For those of you heading out to the renovated Forest Hills Stadium, be sure to get there on time, because the Replacements are only one-third of a hot triple bill. Born and raised in Minneapolis before moving to Brooklyn, the Hold Steady is an inspired choice to play with the ’Mats. “They were the first band I saw that made me think I could be in a rock band,” lead singer and songwriter Craig Finn says on the DVD of 2011’s Color Me Obsessed, a documentary about his all-time-favorite group. A truly great live band that plays with energy and passion, after a brief hiatus the Hold Steady are back with Teeth Dreams, the exciting follow-up to the disappointing Heaven Is Whenever. The 2014 disc is a return to form for the group, filled with clever wordplay, inventive hooks, and Finn’s quirky, inviting voice, the sound of a man who loves that he’s in a rock-and-roll band. From the powerful drive of “Hope I Didn’t Frighten You” and “Spinners” to the epic ballad “Oaks,” the Hold Steady again sound like the band they were meant to be, living up to the promise of their breakthrough records, Separation Sunday and Boys and Girls in America.
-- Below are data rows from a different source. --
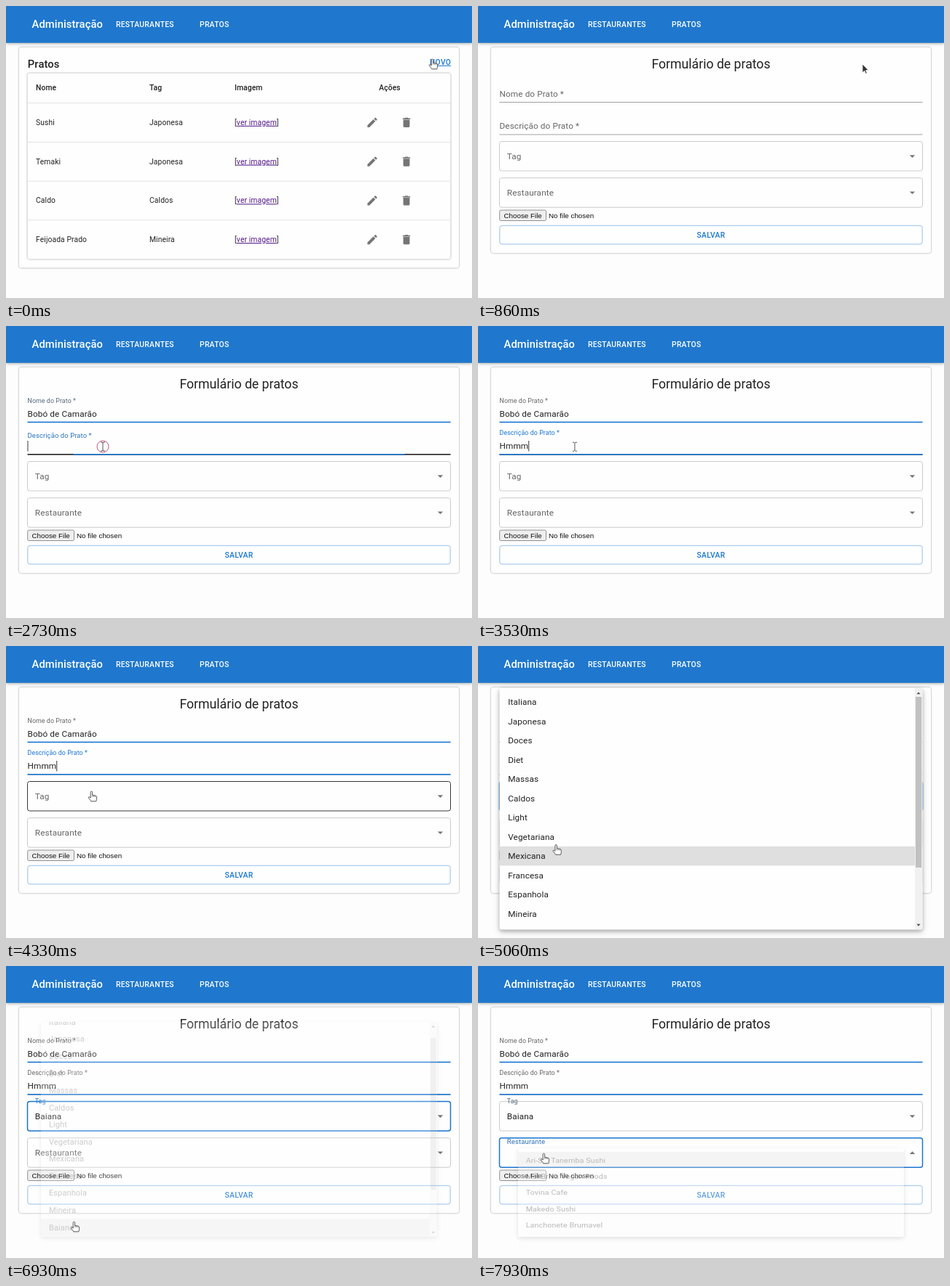
These frames come from a looping animation (640 by 402 pixels, 8 s). An HTML page:

```html
<!DOCTYPE html>
<html lang="pt">
<head>
<meta charset="utf-8">
<title>Administração</title>
<style>
html, body { margin: 0; width: 100%; height: 100%; overflow: hidden; background: #fdfdfd; }
svg { display: block; width: 640px; height: 402px; }
text { font-family: Roboto, sans-serif; fill: #212121; white-space: pre; }
.body { font-size: 11.78px; letter-spacing: .11px; }
.cell { font-size: 10.3px; letter-spacing: .11px; }
.btn { font-size: 10.3px; font-weight: 500; letter-spacing: .29px; }
.h6 { font-size: 14.72px; font-weight: 500; letter-spacing: .11px; }
.h5 { font-size: 17.67px; }
.file { font: 9.81px "Liberation Sans", Arial, sans-serif; fill: #111; }
.mid { text-anchor: middle; }
.bold { font-weight: 500; }
.white { fill: #fff; }
.blue { fill: #1976d2; }
.paper { fill: #fefefe; filter: drop-shadow(0 .8px .8px rgba(0,0,0,.3)) drop-shadow(0 .5px 1.2px rgba(0,0,0,.14)); }
.menu { fill: #fefefe; filter: drop-shadow(0 2px 2.5px rgba(0,0,0,.24)) drop-shadow(0 3px 5px rgba(0,0,0,.16)); }
.bar { fill: #1f78cd; filter: drop-shadow(0 1.5px 2px rgba(0,0,0,.32)); }
.icon { fill: #757575; }
.link { fill: #551a8b; text-decoration: underline; }
</style>
</head>
<body>
<svg id="stage" viewBox="0 0 640 402" xmlns="http://www.w3.org/2000/svg"></svg>
<script>
const LOOP = 8000, BLUE = [25, 118, 210], GREY = [102, 102, 102];
const ROW = 26.5, PAD = 5.9;
const T = { form: 500, name: 1500, desc: 2645, tagOpen: 4470, tagClose: 6756, restOpen: 7853 };

const text = (x, y, cls, s, id = '') => `<text ${id && `id="${id}"`} x="${x}" y="${y}" class="${cls}">${s}</text>`;
const rect = (x, y, w, h, attrs) => `<rect x="${x}" y="${y}" width="${w}" height="${h}" ${attrs}/>`;
const icon = (x, y, d) => `<path class="icon" transform="translate(${x - 8.83} ${y - 8.83}) scale(.736)" d="${d}"/>`;

const PENCIL = 'M3 17.25V21h3.75L17.81 9.94l-3.75-3.75L3 17.25zM20.71 7.04c.39-.39.39-1.02 0-1.41l-2.34-2.34c-.39-.39-1.02-.39-1.41 0l-1.83 1.83 3.75 3.75 1.83-1.83z';
const BIN = 'M6 19c0 1.1.9 2 2 2h8c1.1 0 2-.9 2-2V7H6v12zM19 4h-3.5l-1-1h-5l-1 1H5v2h14V4z';

const dishes = [['Sushi', 'Japonesa'], ['Temaki', 'Japonesa'], ['Caldo', 'Caldos'], ['Feijoada Prado', 'Mineira']];
const tags = ['Italiana', 'Japonesa', 'Doces', 'Diet', 'Massas', 'Caldos', 'Light', 'Vegetariana',
  'Mexicana', 'Francesa', 'Espanhola', 'Mineira', 'Baiana'];
const places = ['Ari-Sol Tanemba Sushi', 'Mel Brisa Vegan Foods', 'Tovina Cafe', 'Makedo Sushi', 'Lanchonete Brumavel'];

const dishRow = ([name, tag], i) => {
  const y = 160.3 + i * 53.75;
  return text(41, y + 3.5, 'cell', name) + text(197, y + 3.5, 'cell', tag) +
    text(314, y + 3.5, 'cell', '[<tspan class="link">ver imagem</tspan>]') +
    icon(503, y, PENCIL) + icon(550, y, BIN) +
    (i < 3 ? rect(29.5, y + 26.7, 581, .8, 'fill="#dcdcdc"') : '');
};

const listPage = `<g id="list">
  ${rect(18, 57, 604, 303.5, 'rx="3" class="paper"')}
  ${text(29.8, 85.3, 'h6', 'Pratos')}
  ${text(582, 80.8, 'btn blue', 'NOVO').replace('<text', '<text text-decoration="underline"')}
  ${rect(29.5, 92.5, 581, 256, 'rx="3" class="paper"')}
  ${text(41, 116.3, 'cell bold', 'Nome')}${text(197, 116.3, 'cell bold', 'Tag')}
  ${text(314, 116.3, 'cell bold', 'Imagem')}${text(527, 116.3, 'cell bold mid', 'Ações')}
  ${rect(29.5, 133.1, 581, .8, 'fill="#dcdcdc"')}
  ${dishes.map(dishRow).join('')}</g>`;

const field = (id, label, y) => `
  ${rect(29.5, y - .4, 581, .8, `id="${id}Line" fill="#8a8a8a"`)}
  ${rect(29.5, y - 1, 581, 1.6, `id="${id}Focus" fill="#1976d2"`)}
  ${text(0, 0, 'body', label, id + 'Label')}${text(29.5, y - 7.6, 'body', '', id + 'Value')}`;

const select = (id, label, y) => `
  ${rect(29.5, y, 581, 40.5, `id="${id}Box" rx="3" fill="none"`)}
  ${text(0, 0, 'body', label, id + 'Label')}${text(39.8, y + 24.3, 'body', '', id + 'Value')}
  <path id="${id}Arrow" class="icon" d="M-3.7 -1.8h7.4l-3.7 3.7z"/>`;

const formPage = `<g id="form">
  ${rect(18, 57, 604, 283, 'rx="3" class="paper"')}
  ${text(320, 86.2, 'h5 mid', 'Formulário de pratos')}
  ${field('name', 'Nome do Prato *', 132.6)}${field('desc', 'Descrição do Prato *', 177)}
  ${select('tag', 'Tag', 186.5)}${select('rest', 'Restaurante', 236.7)}
  ${rect(29.7, 281, 63.8, 14.5, 'rx="1.8" fill="#efefef" stroke="#767676" stroke-width=".8"')}
  ${text(35.5, 291.7, 'file', 'Choose File')}${text(97, 291.7, 'file', 'No file chosen')}
  ${rect(29.8, 302.3, 580.4, 25.6, 'rx="3" fill="none" stroke="#8cbae8" stroke-width=".9"')}
  ${text(320, 318.7, 'btn mid blue', 'SALVAR')}
  <rect id="caret" width=".9" height="14.5" fill="#222"/></g>`;

const menu = (id, items, top, h, rowW, extra = '') => `
  <clipPath id="${id}Clip">${rect(29.5, top, 581, h, 'rx="3"')}</clipPath>
  <g id="${id}Menu">${rect(29.5, top, 581, h, 'rx="3" class="menu"')}
  <g clip-path="url(#${id}Clip)"><g id="${id}Items">
  ${rect(29.5, 0, rowW, ROW, `id="${id}Row" fill-opacity=".12"`)}
  ${items.map((s, i) => text(41.2, top + PAD + (i + .5) * ROW + 4.2, 'body', s)).join('')}</g>${extra}</g></g>`;

const TAG_TOP = 58, TAG_H = 332.5, REST_TOP = 246, REST_H = 144.3;
const scrollbar = rect(600, TAG_TOP, 11, TAG_H, 'fill="#f1f1f1"') +
  rect(601, 70, 8.3, 235, 'id="thumb" fill="#c1c1c1"') +
  '<path d="M602.4 66.3h5.2l-2.6 -2.9zM602.4 382.8h5.2l-2.6 2.9z" fill="#505050"/>';

const cursors = `<g id="cursor">
  <circle id="ring" r="8" fill="none" stroke="#c4587c" stroke-width="1"/>
  <g id="hand" fill="#fff" stroke="#555" stroke-width="1" stroke-linejoin="round">
    <path d="M-2.8 2V-5.7a1.2 1.2 0 0 1 2.4 0V-1.8l4.6.9q1.4.3 1.4 1.7V2.8q0 1.8-.8 4H-2.2q-.4-1.2-2.6-3.6q-1.6-1.7-.6-2.4q1-.6 2.6 1.2z"/>
    <path d="M-.4 -1.8V.8M1.6 -1.2V1M3.6 -.8V1.2" stroke-width=".7"/></g>
  <path id="beam" d="M-3 -6h2l1 1 1-1h2M0 -5V5M-3 6h2l1-1 1 1h2" fill="none" stroke="#555" stroke-width="1"/>
  <path id="arrow" d="M-3 -6V6l2.8-2.6 1.8 4 1.8-.8-1.8-3.9h3.7z" fill="#333" stroke="#fff" stroke-width=".8"/></g>`;

document.getElementById('stage').innerHTML = rect(0, 0, 640, 402, 'fill="#fdfdfd"') + listPage + formPage +
  rect(0, 0, 640, 50.8, 'class="bar"') +
  text(35.5, 30.2, 'h6 white', 'Administração') +
  text(151, 28.7, 'btn white', 'RESTAURANTES') + text(266, 28.7, 'btn white', 'PRATOS') +
  menu('tag', tags, TAG_TOP, TAG_H, 570.5, scrollbar) +
  menu('rest', places, REST_TOP, REST_H, 581) + cursors;

const el = {};
document.querySelectorAll('[id]').forEach(n => el[n.id] = n);
const set = (id, attrs) => { for (const k in attrs) el[id].setAttribute(k, attrs[k]); };
const show = (id, on) => set(id, { visibility: on ? 'visible' : 'hidden' });

const clamp = v => Math.max(0, Math.min(1, v));
const mix = (a, b, p) => a + (b - a) * p;
const shade = (a, b, p) => `rgb(${a.map((v, i) => Math.round(mix(v, b[i], p)))})`;

function bezier(x1, x2, y1, y2) {
  const at = (a, b, u) => 3 * a * u * (1 - u) ** 2 + 3 * b * u * u * (1 - u) + u ** 3;
  return x => {
    let lo = 0, hi = 1;
    for (let i = 0; i < 24; i++) {
      const m = (lo + hi) / 2;
      if (at(x1, x2, m) < x) lo = m; else hi = m;
    }
    return at(y1, y2, (lo + hi) / 2);
  };
}
const easeOut = bezier(0, .2, 0, 1), standard = bezier(.4, .2, 0, 1);
const ramp = (t, start, dur, ease) => ease(clamp((t - start) / dur));
const focusRamp = (t, start) => ramp(t, start, 200, easeOut);

// time, x, y
const path = [[0, 587, 80], [700, 587, 80], [1400, 170, 124], [1860, 164, 134], [2300, 164, 134], [2600, 133, 166],
  [3500, 133, 166], [4200, 119, 207], [4700, 119, 207], [5500, 95, 379], [6760, 95, 379], [6930, 95, 359],
  [7700, 92, 265], [LOOP, 92, 265]];

function pointer(t) {
  const i = path.findIndex(p => p[0] > t), [a, b] = [path[i - 1], path[i]];
  const u = (t - a[0]) / (b[0] - a[0]), p = u * u * (3 - 2 * u);
  return [mix(a[1], b[1], p), mix(a[2], b[2], p)];
}

const typed = (s, t, start, step) => s.slice(0, Math.max(0, Math.floor((t - start) / step) + 1));

function drawLabel(id, x, y0, y1, shrink, focus) {
  set(id + 'Label', {
    transform: `translate(${x} ${mix(y0, y1, shrink)}) scale(${mix(1, .75, shrink)})`,
    style: `fill:${shade(GREY, BLUE, focus)}`
  });
}

function drawField(id, y, shrink, on, off, hover) {
  const w = 581 * (on < 1 ? on : 1 - off);
  drawLabel(id, 29.5, y - 7.6, y - 26.8, shrink, on - off);
  set(id + 'Focus', { x: 320 - w / 2, width: w });
  set(id + 'Line', {
    y: y - (hover ? 1 : .4), height: hover ? 1.6 : .8, fill: hover ? '#212121' : '#8a8a8a'
  });
}

function drawSelect(id, y, shrink, color, focused, hover, open) {
  drawLabel(id, 39.8, y + 24.3, y + 2.7, shrink, color);
  set(id + 'Box', {
    stroke: focused ? '#1976d2' : hover ? '#212121' : '#c4c4c4',
    'stroke-width': focused ? 1.5 : .9
  });
  set(id + 'Arrow', { transform: `translate(596.5 ${y + 20.5}) rotate(${open ? 180 : 0})` });
}

function drawMenu(id, t, dur, open, close, originY) {
  const live = t >= open && t < close + dur;
  show(id + 'Menu', live);
  if (!live) return;
  const grow = ramp(t, open, dur * .666, standard) - ramp(t, close + dur * .333, dur * .666, standard);
  const alpha = ramp(t, open, dur, standard) - ramp(t, close, dur, standard);
  set(id + 'Menu', {
    opacity: alpha,
    transform: `translate(320 ${originY}) scale(${mix(.75, 1, grow)} ${mix(.5625, 1, grow)}) translate(-320 ${-originY})`
  });
}

function drawRow(id, top, count, y, scroll) {
  const i = Math.floor((y - top - PAD + scroll) / ROW);
  set(id + 'Row', { y: top + PAD + Math.max(0, Math.min(count - 1, i)) * ROW });
}

function render(t) {
  const [x, y] = pointer(t), form = t >= T.form;
  const tagLive = t >= T.tagOpen && t < T.tagClose, restLive = t >= T.restOpen;
  const modal = (t >= T.tagOpen && t < T.tagClose + 347) || restLive;
  const inside = (a, b) => form && !modal && x > 29 && x < 611 && y > a && y < b;
  show('list', !form);
  show('form', form);

  const nameText = typed('Bobó de Camarão', t, 1950, 36);
  const descText = typed('Hmmm', t, 2940, 120);
  el.nameValue.textContent = nameText;
  el.descValue.textContent = descText;
  el.tagValue.textContent = t >= T.tagClose ? 'Baiana' : '';

  const overName = inside(111, 135), overDesc = inside(155, 179);
  const overTag = inside(186, 228), overRest = inside(236, 278);
  const nameOn = focusRamp(t, T.name), descOn = focusRamp(t, T.desc);
  const tagOn = focusRamp(t, T.tagOpen), restOn = focusRamp(t, T.restOpen);
  drawField('name', 132.6, nameOn, nameOn, descOn, overName);
  drawField('desc', 177, descOn, descOn, tagOn, overDesc);
  drawSelect('tag', 186.5, tagOn, tagOn - restOn, t >= T.tagOpen && !restLive, overTag, tagLive);
  drawSelect('rest', 236.7, restOn, restOn, restLive, overRest, restLive);

  const inDesc = t >= T.desc, last = inDesc ? (descText ? 3300 : T.desc) : (nameText ? 2454 : T.name);
  const value = inDesc ? 'desc' : 'name', filled = el[value + 'Value'].textContent;
  const blink = t < last || (t - last) % 1000 < 500;
  set('caret', {
    x: 29.5 + (filled ? el[value + 'Value'].getComputedTextLength() : 0),
    y: inDesc ? 158 : 114,
    visibility: t >= T.name && t < T.tagOpen && blink ? 'visible' : 'hidden'
  });

  const scroll = 19 * ramp(t, 5480, 180, easeOut);
  drawMenu('tag', t, 347, T.tagOpen, T.tagClose, 229);
  drawMenu('rest', t, 280, T.restOpen, LOOP, 277.5);
  set('tagItems', { transform: `translate(0 ${-scroll})` });
  set('thumb', { y: 70 + scroll * .7 });
  drawRow('tag', TAG_TOP, tags.length, t < T.tagClose ? y : 379, scroll);
  drawRow('rest', REST_TOP, places.length, y, 0);

  const beam = overName || overDesc;
  const hand = modal || overTag || overRest || inside(302, 328) || (!form && x > 580);
  set('cursor', { transform: `translate(${x} ${y})` });
  show('beam', beam);
  show('hand', hand);
  show('arrow', !beam && !hand);
  show('ring', [T.name, T.desc].some(c => t >= c - 40 && t < c + 160));
}

const start = performance.now();
function tick() {
  render((performance.now() - start) % LOOP);
  requestAnimationFrame(tick);
}
tick();
</script>
</body>
</html>
```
And when Finn sings, “You came back to us / South Minneapolis / Said ’revenge exists outside of space and time’ / Out behind the Ambassador / Man, it feels kinda magical / I guess your friend can really move things with his mind” on “The Ambassador,” it’s as if he’s singing about Westerberg and the Replacements.
Opening the show is Providence’s Deer Tick, whose most recent album, Negativity, came out in 2013, following a 2012 EP the band had the audacity to name Tim. Led by singer and songwriter John McCauley, the five-piece has been known to play a fiery cover of the Replacements classic “Can’t Hardly Wait,” which features one of the sweetest guitar lines in the history of alternative music. During this tour, Deer Tick has also been covering the Hold Steady, and the Hold Steady has been covering Deer Tick, so it’s all become a kind of mutual admiration society. (You can also find Finn and fellow Steady Holder Tad Kubler covering the ’Mats’ “Within Your Reach,” “Color Me Impressed,” and “Hootenanny” here.) But it all starts and ends with the Replacements, who once famously proclaimed, “Children by the million sing for Alex Chilton when he comes ’round / They sing, ‘I’m in love. / What’s that song? I’m in love / with that song.” The same can be said for Westerberg, whether you consider this a welcome reunion or not.